Early cans were made in several styles and parts. A roll can was a roll of metal with a cap on both ends. Other cans were fitted with tops that were similar to a bottle style cap, protruding upwards. These are referred to as cone tops, J spouts or crowntainers. A new device was created just for beer cans, the beer can or church key opener. A significant problem was the can metal itself, which reacted with the beer. Over a two year period, American Can Company managed to solve inherent problems with beer and beer cans. Liner materials were tried until a solution was found. Pressure resistance was another problem to solve for packaging beer into cans. The metal had to be able to withstand an internal pressure of 80 psi to not burst along welded seams. Most cans were first made in 10 oz. and 12 oz. sizes. Later on, larger cans and mini-kegs were created.

Different shapes were tried before most can manufacturers settled upon the typical can found today. Many had bottle style tops, with screw off caps. Others required a can opener to poke holes in flat tops. The development of the pop top can came about in the 1960's and has remained popular and convenient. Early pop off tops and rings became an environmental problem, so manufacturers began making pop off tops that remained attached to the cans or that sank down into the can interior. Other problems for animals and the environment occurred with the plastic ring device that holds a six-pack together.

Among early beer cans, popular brand names included Acme, Brown Derby, Clipper, Eagle, General Brewing, Humbolt, Jolly Scot, Krueger's, Little Imp, National Brewing, Oldstyle Lager, Red Lion, Tally Ho Ale, Valley Forge, Wilshire Club, Narrangansett, and Rainier. Part of the attractiveness of can collection involves the can artwork, which in many cases is truly artistic.

Collecting items like beer cans is common in the USA. Early beer can collectors were very active in the USA from the mid-1930's through the 1950's. Later, collecting beer cans and displaying them in dormitory windows became popular on many college campuses, as local beer taverns fed the student appetite for beer can collecting by offering many different brand names. Persons working in the breweries had opportunities to collect non-sold cans for "insider" collections. These were cans that never held beer. They may have been used for testing, or sample flat sheets rolled into cans. Only cans that actually held beer can be termed "authentic" cans. A beer can collector club in the USA, the BCCA, or Brewery Collectibles Club of America, serves this collector market. They have a Hall of Fame to honor collectors. The first Hall of Fame member was Ernie Oest, who began collecting cans in the 1930s while driving around. Modern collectors can use a black light to reveal if a can is authentic or if it has been retouched or restored, making it less valuable.
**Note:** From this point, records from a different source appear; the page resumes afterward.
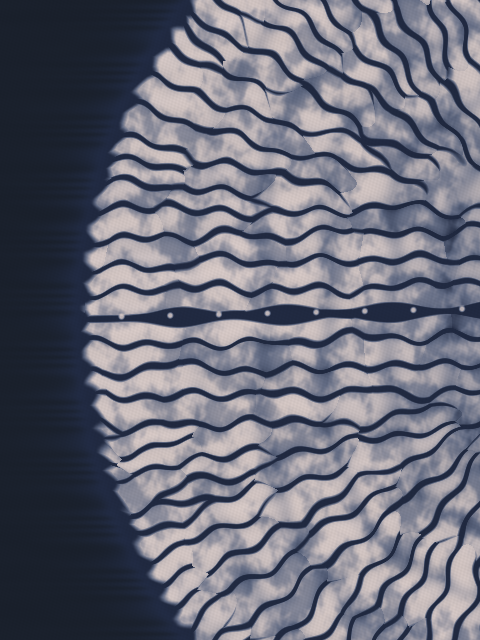
A WebGL 2 fragment shader for this texture:

```glsl
#version 300 es
precision highp float;
// Indigo stitch-resist cloth: a pale half disc of fanned, mirrored pleats on dark dye.
uniform vec2 u_resolution;
out vec4 outColor;

const vec3 PALE = vec3(0.84, 0.785, 0.77);
const vec3 SLATE = vec3(0.36, 0.40, 0.50);
const vec3 NAVY = vec3(0.125, 0.16, 0.25);
const vec3 DEEP = vec3(0.10, 0.125, 0.17);
const float FAN_X = 0.82;      // fan centre, right of the canvas
const float STRIP = 0.14;      // half height of the level pleats
const float PLEAT = 0.041;     // pleat spacing
const float RING = 0.135;      // pleat length
const float STRETCH = 3.1;

float hash(vec2 p) {
    vec3 q = fract(vec3(p.xyx) * 0.1031);
    q += dot(q, q.yzx + 33.33);
    return fract((q.x + q.y) * q.z);
}

// Layered sines, roughly -1..1
float cloud(vec2 p) {
    float sum = 0.0, amp = 0.5;
    for (int i = 0; i < 4; i++) {
        sum += amp * sin(p.x + 1.7 * sin(p.y * 0.8)) * cos(p.y + 1.3 * sin(p.x * 0.7));
        p = mat2(1.5, 1.1, -1.1, 1.5) * p + 2.3;
        amp *= 0.6;
    }
    return sum;
}

// Zigzag of the folds along the pleats
float foldWave(float x) {
    return 0.0048 * sin(80.5 * x - 1.07) + 0.0035 * sin(43.0 * x - 0.91);
}

// Position across the pleats, measured along the arc of one ring
float acrossPleats(float v, float angle, float ringRadius) {
    return v < STRIP ? v : STRIP + angle * ringRadius;
}

// Offset from a point to the centre of pleat cell (ring, row)
vec2 cellOffset(float radius, float across, float ring, float row, float side) {
    vec2 id = vec2(ring + 40.0 + side * 17.0, row + 20.0);
    float loose = smoothstep(STRIP - 0.05, STRIP + 0.04, row * PLEAT);
    float shift = (hash(id) - 0.5) * mix(0.22, 0.62, loose);
    float along = ring + 0.5 + (hash(id + 71.3) - 0.5) * 0.75;
    return vec2((along * RING - radius) / STRETCH, (row + 0.5 + shift) * PLEAT - across);
}

// Cellular pleats: x = distance to the nearest fold, y = random value of the cell
vec2 pleats(float radius, float v, float angle, float wave, float side) {
    float ring0 = floor(radius / RING);
    vec2 nearest = vec2(1.0);
    float tone = 0.0, edge = 1.0;
    for (int pass = 0; pass < 2; pass++) {
        for (int i = -1; i <= 1; i++) {
            float ring = ring0 + float(i);
            float across = acrossPleats(v, angle, max((ring + 0.5) * RING, 0.04)) - wave;
            float row0 = floor(across / PLEAT);
            for (int j = -1; j <= 1; j++) {
                float row = row0 + float(j);
                vec2 o = cellOffset(radius, across, ring, row, side);
                if (pass == 0) {
                    if (dot(o, o) < dot(nearest, nearest)) {
                        nearest = o;
                        tone = hash(vec2(ring + side * 9.0 + 31.0, row + 57.0));
                    }
                } else {
                    vec2 gap = o - nearest;
                    float len = length(gap);
                    if (len > 0.0005) {
                        vec2 n = gap / len;
                        float endWall = 1.0 - abs(n.y);
                        edge = min(edge, dot(0.5 * (o + nearest), n) + 0.013 * endWall * endWall);
                    }
                }
            }
        }
    }
    return vec2(max(edge, 0.0), tone);
}

void main() {
    vec2 p = gl_FragCoord.xy / u_resolution.y;
    p.x *= 0.75 * u_resolution.y / u_resolution.x;

    // Mirrored fan coordinates around the stitched seam
    float seam = p.y - (0.498 + 0.0226 * p.x);
    float side = step(0.0, seam);
    float v = abs(seam);
    vec2 arm = vec2(FAN_X - p.x, max(v - STRIP, 0.0));
    float radius = length(arm);
    float angle = atan(arm.y, arm.x);
    float x = FAN_X - radius;
    float wobble = cloud(p * 13.0 + side * 5.0);
    float wave = foldWave(x) * smoothstep(0.0, 0.03, v) + 0.003 * wobble;
    vec2 cell = pleats(radius, v, angle, wave, side);

    // Fold lines with a soft bleed
    float width = 0.0052 + 0.0022 * cloud(p * 19.0 + 7.0);
    float fold = 1.0 - smoothstep(0.35 * width, 1.45 * width, cell.x);
    float bleed = 0.24 * exp(-cell.x / 0.006);

    // Cross bands and cloudy stains inside the pleats
    float bands = pow(0.5 + 0.5 * sin(x * 63.0 + 0.8 + wobble), 4.0);
    float patches = smoothstep(-0.15, 0.75, cloud(p * vec2(46.0, 40.0)) + 0.35 * cell.y);
    float stain = 0.06 + 0.16 * bands * smoothstep(0.2, 0.45, p.x) + 0.27 * patches;
    stain += 0.16 * smoothstep(0.3, 0.05, radius) + 0.1 * cell.y * cell.y;
    float dye = max(fold, bleed + stain);

    // Seam: tapering dark lenses and pale stitch holes
    float lens = smoothstep(0.13, 0.29, p.x) * (0.5 + 0.5 * cos((p.x - 0.28) * 38.0));
    float seamWidth = 0.004 + 0.011 * lens;
    dye = max(dye, 1.0 - smoothstep(seamWidth - 0.002, seamWidth + 0.005, v));
    float stitch = fract((p.x - 0.266) / 0.076 + 0.5) - 0.5;
    float hole = length(vec2(stitch * 0.076, seam - 0.003));
    dye *= 1.0 - 0.8 * (1.0 - smoothstep(0.002, 0.007, hole));

    // Scalloped rim of the disc, with streaks running outwards
    float rim = length(p - vec2(0.941, 0.499)) - 0.811;
    float scallop = 0.016 * (1.0 - smoothstep(0.0, 0.018, cell.x));
    float streak = 0.5 + 0.5 * sin(p.y * 310.0 + 3.0 * sin(p.y * 71.0));
    float outside = smoothstep(-0.014, 0.012, rim + scallop + 0.005 * wobble);
    dye = max(dye, outside);

    // Cloth colour from the amount of dye
    vec3 color = mix(PALE, SLATE, smoothstep(0.0, 0.65, dye));
    color = mix(color, NAVY, smoothstep(0.5, 0.95, dye));
    float glow = exp(-max(rim, 0.0) / (0.018 + 0.02 * streak));
    vec3 ground = mix(DEEP, NAVY + vec3(0.02, 0.03, 0.06), glow);
    color = mix(color, ground, smoothstep(0.0, 0.025, rim));

    // Woven grain
    float weave = sin((p.x + 0.6 * p.y) * 830.0) * sin((p.y - 0.4 * p.x) * 760.0);
    color *= 1.0 + 0.022 * weave + 0.03 * cloud(p * vec2(9.0, 60.0));
    outColor = vec4(color, 1.0);
}
```
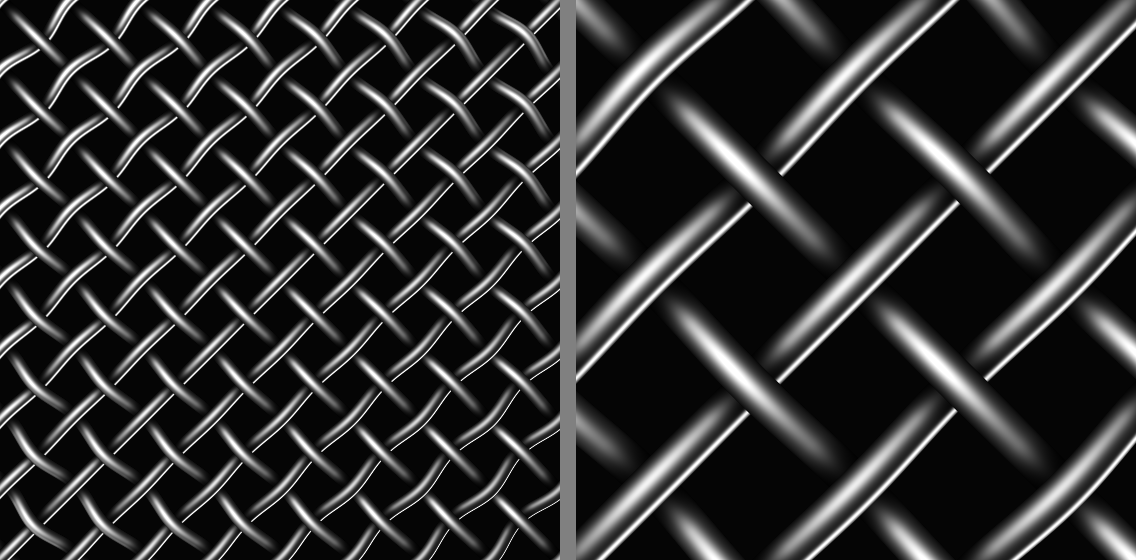
Left: the whole. Right: its middle third, enlarged.
Reproduce this texture procedurally as a WebGL 1 fragment shader.

```glsl
precision highp float;
// Diagonal plain weave of polished steel wire over black, seen in slight perspective.

uniform vec2 u_resolution;

const float REPEATS = 8.1;
const float RADIUS = 0.142; // wire radius, in units of the wire spacing

float bell(float x, float width) {
    x /= width;
    return exp(-x * x);
}

// Position on a wire: x across (-1..1), y along from its raised crossing (-1..1), z height
vec3 wirePoint(float across, float along, float viewAcross, float parity) {
    float index = floor(across + 0.5);
    float a = mod(along + index + parity, 2.0) - 1.0;
    float height = cos(3.14159265 * a);
    // raised parts lean outward from the centre of view
    float offset = across - index - 0.014 * height * viewAcross;
    return vec3(offset / RADIUS, a, height);
}

float coverage(float s, float pixel) {
    return clamp((1.0 - abs(s)) * RADIUS / pixel + 0.5, 0.0, 1.0);
}

// Falling wire: one soft highlight, brightest before the raised crossing
float fallingLight(vec3 w, vec2 view) {
    float body = 0.15 * sqrt(max(1.0 - w.x * w.x, 0.0));
    float glow = 0.22 + 0.7 * bell(w.y + 0.18 + 0.15 * view.y, 0.5);
    float band = glow * bell(w.x + 0.08 - 0.12 * view.x, 0.46);
    float rim = 0.4 * view.x * view.x * bell(w.x - 0.78 * sign(view.x), 0.2);
    return (body + band + rim) * smoothstep(-1.15, -0.2, w.z);
}

// Rising wire: a broad highlight and a sharp glint along its lower edge
float risingLight(vec3 w, vec2 view) {
    float body = 0.13 * sqrt(max(1.0 - w.x * w.x, 0.0));
    float glow = 0.25 + (0.58 - 0.2 * view.x) * bell(w.y + 0.05 + 0.35 * view.y, 0.65);
    float band = glow * bell(w.x + 0.2 + 0.1 * view.x, 0.4);
    float glint = 0.95 * bell(w.x - 0.82 - 0.14 * view.x, 0.14 - 0.05 * view.x);
    return (body + band) * smoothstep(-1.2, -0.3, w.z) + glint;
}

void main() {
    vec2 p = gl_FragCoord.xy / u_resolution;
    p.y = 1.0 - p.y;
    vec2 g = (p - 0.5) * REPEATS + 0.5;
    float pixel = 1.4142 * REPEATS / min(u_resolution.x, u_resolution.y);

    // diagonal axes: u runs down to the right, v up to the right
    float u = g.x + g.y;
    float v = g.x - g.y;
    vec2 view = vec2(u - 1.0, v);

    vec3 falling = wirePoint(v, u, view.y, 1.0);
    vec3 rising = wirePoint(u, v, view.x, 0.0);

    // brightness and coverage of each wire
    vec2 fallingLayer = vec2(fallingLight(falling, view.yx / 8.0), coverage(falling.x, pixel));
    vec2 risingLayer = vec2(risingLight(rising, view / 8.0), coverage(rising.x, pixel));

    // the higher wire covers the lower one
    float fallingOnTop = step(rising.z, falling.z);
    vec2 top = mix(risingLayer, fallingLayer, fallingOnTop);
    vec2 below = mix(fallingLayer, risingLayer, fallingOnTop);

    float light = mix(0.02, below.x, below.y);
    light = mix(light, top.x, top.y);
    gl_FragColor = vec4(vec3(clamp(light, 0.0, 1.0)), 1.0);
}
```
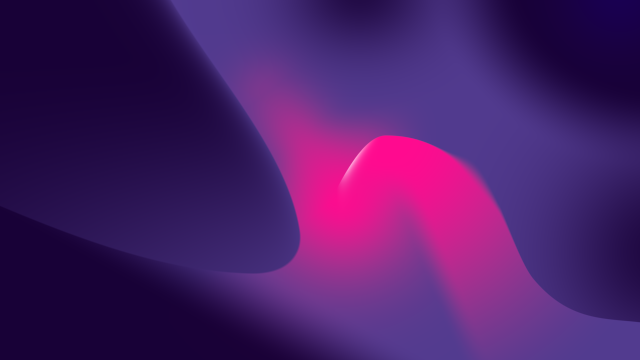
Write a Shadertoy shader that draws this background.

```glsl
#define NIGHT vec3(0.095, 0.005, 0.215)
#define VIOLET vec3(0.32, 0.23, 0.56)
#define HOT_PINK vec3(1.0, 0.04, 0.56)
#define CORNER_BLUE vec3(0.10, 0.0, 0.32)
#define SHINE vec3(1.0, 0.80, 0.93)
#define HEART vec2(0.95, 0.46)
#define CREST vec2(1.072, 0.623)
#define SHINE_WIDTH 0.011
#define RIM_WIDTH 0.035

// Cubic from point a to point b with the given end slopes, flat outside
float cubicArc(float x, vec2 a, vec2 b, float slopeA, float slopeB) {
    float span = b.x - a.x;
    float t = clamp((x - a.x) / span, 0.0, 1.0);
    float u = 1.0 - t;
    return mix(a.y, b.y, t * t * (3.0 - 2.0 * t))
         + span * t * u * (slopeA * u - slopeB * t);
}

float smoothMax(float a, float b, float k) {
    float h = max(k - abs(a - b), 0.0) / k;
    return max(a, b) + h * h * k * 0.25;
}

float bell(float x) {
    return exp(-x * x);
}

// Height of the pink ridge
float ridgeHeight(float x) {
    vec2 shoulder = vec2(1.389, 0.410), foot = vec2(1.481, 0.225);
    if (x < CREST.x) return cubicArc(x, vec2(0.933, 0.470), CREST, 1.9, 0.0);
    if (x < shoulder.x) return cubicArc(x, CREST, shoulder, 0.0, -1.6);
    if (x < foot.x) return cubicArc(x, shoulder, foot, -1.9, -1.2);
    return cubicArc(x, foot, vec2(1.778, 0.104), -1.2, -0.12);
}

// Signed distance to the ridge line, positive above it
float ridgeDistance(vec2 p) {
    float slope = (ridgeHeight(p.x + 0.004) - ridgeHeight(p.x - 0.004)) / 0.008;
    return (p.y - ridgeHeight(p.x)) / sqrt(1.0 + slope * slope);
}

// Violet light behind the ridge, dimmed by soft shadows
float backLight(vec2 p, float above) {
    float light = smoothstep(0.36, 0.58, dot(p, vec2(0.485, 0.874)));
    light *= 1.0 - 0.85 * bell(length((p - vec2(1.0, 1.03)) / vec2(0.20, 0.17)));
    light *= smoothstep(0.38, 0.62, length((p - vec2(1.85, 1.1)) * vec2(0.92, 1.08)));
    return light * (1.0 - 0.9 * above * bell(length(p - vec2(1.85, 0.30)) / 0.30));
}

// Pink glow around the heart with a tail to the upper left
float heartGlow(vec2 p) {
    vec2 tail = vec2(-0.21, 0.28), q = p - HEART;
    float along = clamp(dot(q, tail) / dot(tail, tail), 0.0, 1.0);
    float width = mix(0.23, 0.10, smoothstep(0.0, 0.6, along));
    return bell(length(q - tail * along) / width) * mix(1.0, 0.25, along);
}

// Pink under the ridge, split from the heart by a soft fold
float ridgeGlow(vec2 p, float heart) {
    float crest = 1.0 - smoothstep(0.05, 0.85, length(p - CREST));
    float fold = 1.123 + (0.444 - p.y) * 0.41;
    float side = smoothstep(-0.03, 0.06, p.x - fold);
    side = mix(side, 1.0, smoothstep(0.38, 0.55, p.y));
    return mix(heart, crest, side * smoothstep(0.90, 0.98, p.x));
}

void mainImage(out vec4 fragColor, in vec2 fragCoord) {
    vec2 p = fragCoord / iResolution.y;
    float pixel = 1.0 / iResolution.y;

    // Ridge line, blurred along its right shoulder
    float ridge = ridgeDistance(p);
    float blur = pixel + 0.028 * bell((p.x - 1.32) / 0.06);
    float above = smoothstep(-blur * 0.5, blur, ridge);

    // Violet field and blue corner
    vec3 color = mix(NIGHT, VIOLET, backLight(p, above));
    color = mix(color, CORNER_BLUE, bell(length(p - vec2(1.72, 1.03)) / 0.17));

    // Pink light; green falls off faster than red
    float heart = heartGlow(p);
    float outer = heart * smoothstep(1.22, 1.0, p.x);
    float pink = mix(ridgeGlow(p, heart), outer, above);
    color = mix(color, HOT_PINK, vec3(pink, pink * pink, pink));

    // Bright rim on the left flank of the ridge
    float shine = exp(min(ridge, 0.0) / SHINE_WIDTH) * (1.0 - above);
    shine *= smoothstep(0.933, 0.975, p.x) * smoothstep(1.06, 0.98, p.x);
    color = mix(color, SHINE, 0.85 * shine);

    // Dark leaf on the left, lit along its right rim
    float right = (p.x - cubicArc(p.y, vec2(0.3, 0.837), vec2(1.0, 0.4745), 0.0, -0.6)) * 0.87;
    float bottom = cubicArc(p.x, vec2(0.0, 0.428), vec2(0.72, 0.240), -0.42, 0.0) - p.y;
    float leaf = smoothMax(right, bottom, 0.12);
    float leafLight = smoothstep(0.85, 0.1, p.y) * (0.35 + 0.7 * p.x);
    leafLight = mix(min(leafLight, 1.0), 0.95, 0.9 * exp(min(right, 0.0) / RIM_WIDTH));
    vec3 leafColor = mix(NIGHT, VIOLET * 0.97, leafLight);
    color = mix(leafColor, color, smoothstep(-pixel, pixel, leaf));

    fragColor = vec4(color, 1.0);
}
```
Beer can collecting, beer can artwork, and brewery accessories like trays, lights, and signage made beer can advertising history. College students loved can and accessory collecting, filling up dorm room windows with their beer can collections and lighting their rooms with lighted beer advertising devices. As cans gained popularity, the bottle makers staged a bottle war to try to stay competitive. Bottles had drawbacks, such as being heavy and breakable. Their main argument was that cans affect the taste of the beer inside, making it taste skunky. World War II put a halt to can growth as metal was needed for the war effort.

Beer can history remains active, long and colorful, with modern improvements helping to maintain can popularity.